How would “Say-on-Purpose” work?
– “Say-on-Purpose” would entail shareholders voting every three years on a specific statement from a company.
– The statement would list the principles that would apply to trade-offs the company might make between investors and stakeholders (say, it will sacrifice profits to reduce carbon emissions) or between different stakeholders (it will decarbonize even though doing so will lead to layoffs).
This WSJ article written by Alex Edmans and Tom Gosling explain how “say-on-purpose” might work – and why companies might choose to allow shareholders to vote on such a concept. Here’s an excerpt:
So should we abandon the whole idea of purpose? Not necessarily. The trick is to find a way for companies to pursue purpose while remaining accountable to investors and ensuring that statements translate into action. Our proposal is to give investors a “say on purpose” vote, similar to the two-part “say on pay” votes that investors have in Europe.
Here is how it would work. A company issues a statement, as many already do, stating its purpose beyond profits.
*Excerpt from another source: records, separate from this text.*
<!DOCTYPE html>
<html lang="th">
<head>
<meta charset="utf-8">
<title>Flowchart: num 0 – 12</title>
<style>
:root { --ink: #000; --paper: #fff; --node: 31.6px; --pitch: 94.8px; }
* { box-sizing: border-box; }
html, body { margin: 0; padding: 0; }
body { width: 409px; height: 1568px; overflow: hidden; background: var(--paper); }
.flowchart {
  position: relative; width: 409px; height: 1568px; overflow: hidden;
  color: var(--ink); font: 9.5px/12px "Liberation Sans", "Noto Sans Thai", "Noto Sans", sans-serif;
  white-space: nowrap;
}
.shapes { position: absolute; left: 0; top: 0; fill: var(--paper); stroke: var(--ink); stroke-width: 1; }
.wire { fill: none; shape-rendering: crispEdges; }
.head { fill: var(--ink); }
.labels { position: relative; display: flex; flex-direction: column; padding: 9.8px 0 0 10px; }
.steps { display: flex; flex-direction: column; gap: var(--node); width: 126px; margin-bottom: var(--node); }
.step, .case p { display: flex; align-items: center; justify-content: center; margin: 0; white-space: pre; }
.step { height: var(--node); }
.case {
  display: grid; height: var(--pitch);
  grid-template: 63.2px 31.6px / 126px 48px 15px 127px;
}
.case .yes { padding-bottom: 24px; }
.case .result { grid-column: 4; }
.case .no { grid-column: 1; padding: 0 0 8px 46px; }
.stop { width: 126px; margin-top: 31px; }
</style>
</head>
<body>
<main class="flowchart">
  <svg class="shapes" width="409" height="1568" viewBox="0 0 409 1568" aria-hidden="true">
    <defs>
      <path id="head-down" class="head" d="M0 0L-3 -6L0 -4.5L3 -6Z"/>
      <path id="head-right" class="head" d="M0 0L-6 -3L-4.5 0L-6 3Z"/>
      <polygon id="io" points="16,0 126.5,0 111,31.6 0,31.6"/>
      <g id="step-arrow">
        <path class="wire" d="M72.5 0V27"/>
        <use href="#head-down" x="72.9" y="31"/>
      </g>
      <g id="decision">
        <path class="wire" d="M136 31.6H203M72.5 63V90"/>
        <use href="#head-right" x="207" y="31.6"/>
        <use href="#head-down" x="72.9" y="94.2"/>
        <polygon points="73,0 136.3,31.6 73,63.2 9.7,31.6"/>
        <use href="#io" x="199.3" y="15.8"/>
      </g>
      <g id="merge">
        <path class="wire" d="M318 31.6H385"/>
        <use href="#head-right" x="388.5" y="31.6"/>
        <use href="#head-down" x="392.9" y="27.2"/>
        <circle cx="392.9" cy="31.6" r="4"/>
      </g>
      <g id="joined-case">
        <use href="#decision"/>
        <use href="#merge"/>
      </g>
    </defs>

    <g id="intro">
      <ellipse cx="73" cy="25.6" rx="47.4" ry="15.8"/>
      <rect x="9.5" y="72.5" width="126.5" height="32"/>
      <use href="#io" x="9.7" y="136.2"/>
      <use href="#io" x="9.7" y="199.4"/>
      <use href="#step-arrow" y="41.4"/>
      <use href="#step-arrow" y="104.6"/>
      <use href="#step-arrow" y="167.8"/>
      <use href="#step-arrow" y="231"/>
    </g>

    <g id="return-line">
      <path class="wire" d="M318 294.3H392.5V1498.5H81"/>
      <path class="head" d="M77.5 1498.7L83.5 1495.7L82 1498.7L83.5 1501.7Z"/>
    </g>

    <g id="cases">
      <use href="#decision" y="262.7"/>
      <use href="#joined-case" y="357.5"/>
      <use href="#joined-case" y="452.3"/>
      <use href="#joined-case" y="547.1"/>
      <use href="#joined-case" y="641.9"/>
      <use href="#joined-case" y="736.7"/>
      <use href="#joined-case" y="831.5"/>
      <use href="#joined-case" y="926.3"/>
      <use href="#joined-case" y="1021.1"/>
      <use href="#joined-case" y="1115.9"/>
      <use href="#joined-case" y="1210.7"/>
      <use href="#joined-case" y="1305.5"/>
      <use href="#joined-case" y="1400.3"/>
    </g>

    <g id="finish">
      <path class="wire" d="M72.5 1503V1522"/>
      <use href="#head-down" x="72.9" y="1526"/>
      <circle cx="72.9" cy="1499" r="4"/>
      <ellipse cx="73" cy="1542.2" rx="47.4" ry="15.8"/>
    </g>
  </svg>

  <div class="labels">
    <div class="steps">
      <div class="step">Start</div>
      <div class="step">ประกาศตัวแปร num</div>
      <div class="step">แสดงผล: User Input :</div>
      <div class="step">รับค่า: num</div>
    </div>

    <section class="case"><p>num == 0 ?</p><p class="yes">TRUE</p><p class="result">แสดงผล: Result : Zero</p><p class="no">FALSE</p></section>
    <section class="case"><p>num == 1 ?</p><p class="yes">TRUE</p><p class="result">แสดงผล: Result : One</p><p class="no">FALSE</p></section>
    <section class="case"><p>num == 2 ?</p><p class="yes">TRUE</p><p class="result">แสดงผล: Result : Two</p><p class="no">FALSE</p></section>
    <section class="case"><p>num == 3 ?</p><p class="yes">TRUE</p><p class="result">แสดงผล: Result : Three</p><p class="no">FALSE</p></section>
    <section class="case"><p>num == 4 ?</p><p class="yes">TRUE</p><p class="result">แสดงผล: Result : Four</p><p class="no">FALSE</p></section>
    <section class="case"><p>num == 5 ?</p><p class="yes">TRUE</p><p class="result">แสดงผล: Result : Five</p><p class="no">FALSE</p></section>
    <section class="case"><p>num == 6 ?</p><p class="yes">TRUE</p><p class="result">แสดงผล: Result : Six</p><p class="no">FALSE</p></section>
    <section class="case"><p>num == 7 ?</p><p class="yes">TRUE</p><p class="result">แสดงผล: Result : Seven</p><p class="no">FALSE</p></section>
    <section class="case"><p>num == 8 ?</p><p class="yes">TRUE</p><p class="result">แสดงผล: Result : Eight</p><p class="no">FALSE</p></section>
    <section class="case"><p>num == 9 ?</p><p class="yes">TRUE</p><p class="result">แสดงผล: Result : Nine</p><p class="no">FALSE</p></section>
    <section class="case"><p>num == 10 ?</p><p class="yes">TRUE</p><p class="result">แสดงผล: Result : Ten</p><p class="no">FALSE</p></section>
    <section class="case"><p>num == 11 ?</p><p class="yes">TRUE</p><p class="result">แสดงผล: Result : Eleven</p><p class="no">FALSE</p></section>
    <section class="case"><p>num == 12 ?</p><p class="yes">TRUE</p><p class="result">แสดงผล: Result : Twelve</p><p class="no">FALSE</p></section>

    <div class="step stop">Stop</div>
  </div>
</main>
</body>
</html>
Importantly, it would clarify the principles that would apply to trade-offs the company might make between investors and stakeholders (say, it will sacrifice profits to reduce carbon emissions) or between different stakeholders (it will decarbonize even though doing so will lead to layoffs). Every three years, investors would have a “policy vote” on this statement, to convey whether they buy into it and the trade-offs it implies. An investor would vote against it if he or she disagrees with the priorities, or if it is so vague it gives little guidance on what the company stands for.
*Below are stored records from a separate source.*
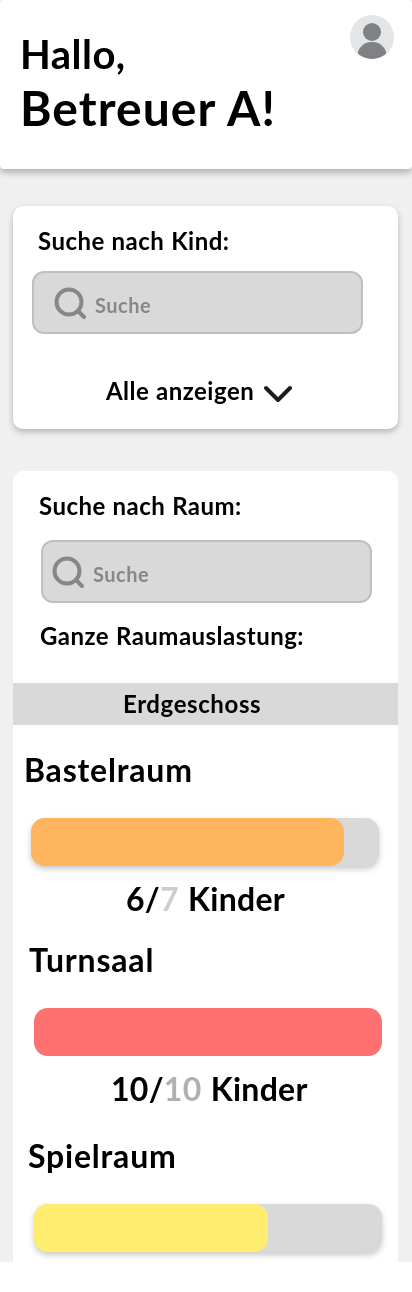
<!DOCTYPE html>
<html lang="de">
<head>
<meta charset="utf-8">
<title>Betreuer Übersicht</title>
<style>
:root {
  --page: #f0f0f0;
  --surface: #fff;
  --ink: #000;
  --field: #d9d9d9;
  --field-line: #bfbfbf;
  --muted: #878787;
  --orange: #ffb45e;
  --red: #ff7070;
  --yellow: #ffed70;
}
* { box-sizing: border-box; margin: 0; padding: 0; }
html, body { width: 412px; height: 1292px; overflow: hidden; background: var(--surface); }
body { font-family: Lato, "Open Sans", sans-serif; font-weight: 700; color: var(--ink); letter-spacing: .03em; word-spacing: .03em; }
.app { display: flex; flex-direction: column; height: 1262px; background: var(--page); overflow: hidden; }

.greeting { display: flex; justify-content: space-between; flex: none; height: 169px; padding: 30px 18px 0 20px; background: var(--surface); border-radius: 4px; box-shadow: 0 4px 6px rgba(0, 0, 0, .25); }
.greeting h1 { font-weight: 700; white-space: nowrap; }
.greeting span { display: block; }
.hello { font-size: 40px; line-height: 48px; }
.name { margin-top: 1px; font-size: 48px; line-height: 58px; letter-spacing: .022em; }
.avatar { flex: none; width: 44px; height: 44px; margin-top: -15px; }

.card { flex: none; width: 385px; margin-left: 13px; padding-top: 20px; background: var(--surface); }
.children { height: 223px; margin-top: 37px; border-radius: 10px; box-shadow: 0 3px 6px rgba(0, 0, 0, .25); }
.rooms { height: 791px; margin-top: 42px; border-radius: 10px 10px 0 0; }
.label { padding-left: 26px; font-size: 24px; line-height: 30px; font-weight: 700; white-space: nowrap; }
.search { display: flex; align-items: center; gap: 9px; width: 331px; height: 63px; padding-top: 4px; color: var(--muted); background: var(--field); border: 2px solid var(--field-line); border-radius: 12px; font-size: 20px; line-height: 24px; }
.search svg { flex: none; width: 32px; height: 32px; margin-top: -3px; }
.children .label { padding-left: 25px; }
.children .search { margin: 15px 0 0 19px; padding-left: 20px; }
.rooms .search { margin: 19px 0 0 28px; padding-left: 9px; }
.rooms .search + .label { margin-top: 18px; padding-left: 27px; }
.show-all { display: flex; align-items: center; gap: 9px; margin: 42px 0 0 93px; font-size: 24px; line-height: 30px; white-space: nowrap; }
.show-all svg { width: 30px; height: 18px; margin-top: 5px; }

.floor { margin-top: 32px; padding-left: 110px; height: 42px; font-size: 24px; line-height: 41px; font-weight: 700; letter-spacing: .025em; background: var(--field); }
.room { height: 190px; padding: 25px 0 0 18px; font-size: 32px; line-height: 40px; white-space: nowrap; }
.room h3 { padding-left: var(--title-x); font-size: 32px; font-weight: 700; letter-spacing: .025em; }
.bar { width: 348px; height: 48px; margin: 28px 0 13px; background: var(--field); border-radius: 14px; }
.bar i { display: block; width: var(--used); height: 48px; background: var(--tone); border-radius: 14px; }
.raised { box-shadow: 0 3px 6px rgba(0, 0, 0, .22); }
.count { padding-left: var(--count-x); letter-spacing: .008em; word-spacing: .04em; }
.count span { color: var(--limit); }
.craft { --tone: var(--orange); --used: 313px; --title-x: -6px; --count-x: 95px; --limit: #cdcdcd; }
.craft h3 { margin-left: -7px; }
.gym { height: 196px; padding: 25px 0 0 21px; margin-top: 0; --tone: var(--red); --used: 348px; --count-x: 77px; --limit: #b0b0b0; }
.gym h3 { margin-left: -5px; }
.play { height: 141px; padding: 25px 0 0 21px; --tone: var(--yellow); --used: 234px; }
.play h3 { margin-left: -6px; }
</style>
</head>
<body>
<svg width="0" height="0" style="position:absolute" aria-hidden="true">
  <defs>
    <g id="magnifier" fill="none" stroke="#878787" stroke-width="4" stroke-linecap="round">
      <circle cx="15" cy="15" r="12.5"/>
      <path d="M24 24L30 30"/>
    </g>
  </defs>
</svg>
<main class="app">
  <header class="greeting">
    <h1><span class="hello">Hallo,</span><span class="name">Betreuer A!</span></h1>
    <svg class="avatar" viewBox="0 0 44 44" role="img" aria-label="Profil">
      <defs><clipPath id="avatar-disc"><circle cx="22" cy="22" r="22"/></clipPath></defs>
      <circle cx="22" cy="22" r="22" fill="#e4e5e7"/>
      <g fill="#808185" clip-path="url(#avatar-disc)">
        <circle cx="22" cy="17" r="9"/>
        <path d="M7 44C7 33 13 27 22 27S37 33 37 44Z"/>
      </g>
    </svg>
  </header>

  <section class="card children">
    <h2 class="label">Suche nach Kind:</h2>
    <div class="search"><svg viewBox="0 0 32 32" aria-hidden="true"><use href="#magnifier"/></svg><span>Suche</span></div>
    <div class="show-all">
      <span>Alle anzeigen</span>
      <svg viewBox="0 0 30 18" fill="none" stroke="#1c1c1c" stroke-width="4" stroke-linecap="round" stroke-linejoin="round" aria-hidden="true"><path d="M3 3L15 15L27 3"/></svg>
    </div>
  </section>

  <section class="card rooms">
    <h2 class="label">Suche nach Raum:</h2>
    <div class="search"><svg viewBox="0 0 32 32" aria-hidden="true"><use href="#magnifier"/></svg><span>Suche</span></div>
    <h2 class="label">Ganze Raumauslastung:</h2>
    <h2 class="floor">Erdgeschoss</h2>
    <article class="room craft">
      <h3>Bastelraum</h3>
      <div class="bar raised"><i></i></div>
      <p class="count">6/<span>7</span> Kinder</p>
    </article>
    <article class="room gym">
      <h3>Turnsaal</h3>
      <div class="bar"><i></i></div>
      <p class="count">10/<span>10</span> Kinder</p>
    </article>
    <article class="room play">
      <h3>Spielraum</h3>
      <div class="bar raised"><i></i></div>
    </article>
  </section>
</main>
</body>
</html>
The statement is important, but what matters most is whether it is put into practice. Therefore, every year investors also would have an “implementation vote” on whether they are satisfied with how the company is delivering on the statement. Although both votes would be advisory, meaningful opposition would show leaders that they are off course, which could precipitate investor selling or a change in management.
Power of the approach
The power of the say-on-purpose approach is immense. First, the policy vote would give clear guidance to companies on how to make decisions that involve trade-offs, but with the legitimacy provided by investor support. In a recent paper, Oliver Hart of Harvard University and Luigi Zingales of the University of Chicago noted that investors might be willing to sacrifice some value for social objectives, and suggested that companies hold a shareholder vote on each major decision.
The problem is, companies often need to make decisions on a timely basis, such as whether to continue paying furloughed staff in a pandemic. What’s more, investors might not have capacity to vote meaningfully on multiple decisions a year. Say-on-purpose achieves the same objective but in a more practical way that retains decision rights within the board.
Second, the implementation vote will enrich the dialogue between investors and management. The power isn’t just the vote itself, but the process that investors must undergo to cast it. A common complaint is that investors focus excessively on short-term profit, but they will need to deeply scrutinize a company’s long-term value and stakeholder relationships to vote meaningfully. This feeds back into the first advantage: Knowing that investors will evaluate the company based on long-term performance, executives will have the confidence to make long-term decisions.